A stop order is a type of order used to buy or sell securities when the market price reaches a specified value, known as the stop price. Stop orders are generally used to limit losses or to protect profits for a security that has been sold short.
Sounds complicated? Let’s use an example to make it easy to understand.
Example 1 (sell-stop) - Long positions Sounds complicated? If you own shares that are trading at $10, you can place a stop-sell order at $9/share. If the stock price drops to $9, the stop-sell order will trigger and execute as a market order at the selected stop price ($9).
Example 2 (buy-stop) - Short positions Suppose you short stock XYZ at $20 as you anticipate its price to decline in value in the near future. But to protect your trade, you placed a stop-buy order at $22. If the stock price rises to $22, the stop-buy order will trigger and execute as a market order at that selected stop price ($22).
To conclude, for long (buy) positions, you set your sell-stop order below the current market price to protect yourself from losses. For short positions, you set the buy-stop order price above the current market. In either case, when your stop order price is reached, your order is processed as a market order as long as the price is reached within the duration timeline you specified.

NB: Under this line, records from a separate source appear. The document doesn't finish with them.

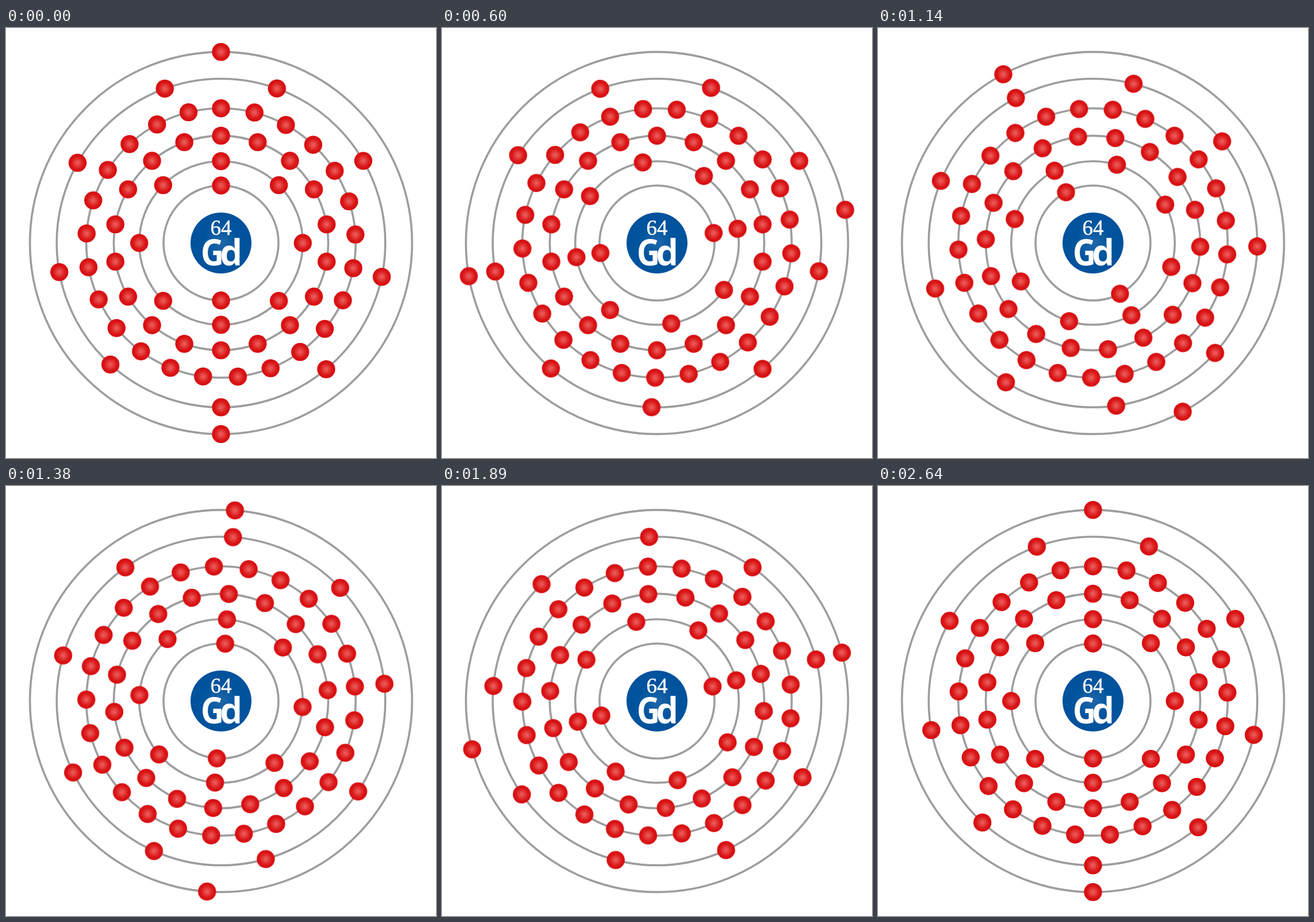
Write an HTML page that moves like this. It is 748 px wide and 748 px high and loops after 2670 ms.

```html
<!DOCTYPE html>
<html lang="en">
<head>
<meta charset="utf-8">
<title>Electron shells</title>
<style>
  html, body { margin: 0; width: 100%; height: 100%; overflow: hidden; background: #fff; }
  svg { display: block; width: 100%; height: 100%; }
  .ring { fill: none; stroke: #9e9d9d; stroke-width: 3.6; }
  #electrons { transform-origin: 374px 374px; animation: orbit 2670ms infinite; }
  .number { font: 37px "Liberation Serif", serif; stroke: #fff; stroke-width: .5; }
  .symbol { font: bold 62px "Noto Sans Mono", monospace; letter-spacing: -5px; }

  /* The second half turn takes slightly less time than the first. */
  @keyframes orbit {
    0% { transform: rotate(0deg); animation-timing-function: steps(45, jump-end); }
    50.5617% { transform: rotate(180deg); animation-timing-function: steps(44, jump-none); }
    100% { transform: rotate(360deg); }
  }
</style>
</head>
<body>
<svg viewBox="0 0 748 748">
  <defs>
    <radialGradient id="red">
      <stop offset="0" stop-color="#ec6260"/>
      <stop offset=".35" stop-color="#e33c3b"/>
      <stop offset=".7" stop-color="#d91416"/>
      <stop offset="1" stop-color="#d80d10"/>
    </radialGradient>
    <radialGradient id="blue">
      <stop offset="0" stop-color="#2067a9"/>
      <stop offset=".6" stop-color="#00539d"/>
      <stop offset="1" stop-color="#00529c"/>
    </radialGradient>
  </defs>
  <g id="rings"></g>
  <g id="electrons"></g>
  <circle cx="374" cy="374" r="53" fill="url(#blue)"/>
  <g fill="#fff" text-anchor="middle">
    <text class="number" x="374" y="359.5">64</text>
    <text class="symbol" x="372.5" y="412.5">Gd</text>
  </g>
</svg>
<script>
  const C = 374;
  const even = n => Array.from({ length: n }, (_, i) => i * 360 / n);

  // Radius of each shell and the angles of its electrons, clockwise from the top.
  const shells = [
    [100, even(2)],
    [142.3, even(8)],
    [186.6, even(18)],
    [234.3, even(25).map((a, i) => i > 12 ? a + 0.45 : a)],
    [285.8, [19.9, 60, 101.9, 140.2, 180, 222.3, 259.8, 299.2, 340]],
    [332.4, even(2)]
  ];

  function circle(parent, cx, cy, r, attrs) {
    const el = document.createElementNS("http://www.w3.org/2000/svg", "circle");
    const all = { cx, cy, r, ...attrs };
    for (const key in all) el.setAttribute(key, all[key]);
    parent.append(el);
  }

  const rings = document.getElementById("rings");
  const electrons = document.getElementById("electrons");

  for (const [radius, angles] of shells) {
    circle(rings, C, C, radius, { class: "ring" });
    for (const angle of angles) {
      const a = angle * Math.PI / 180;
      circle(electrons, C + radius * Math.sin(a), C - radius * Math.cos(a), 15.7, { fill: "url(#red)" });
    }
  }
</script>
</body>
</html>
```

Important to know:
- The duration type of good till extended market (GTEM) cannot be used for stop orders. Learn more about order durations
- When placing a stop order, you’re required to specify your duration (hyperlink) as well
- Stop orders are not allowed on Canadian exchanges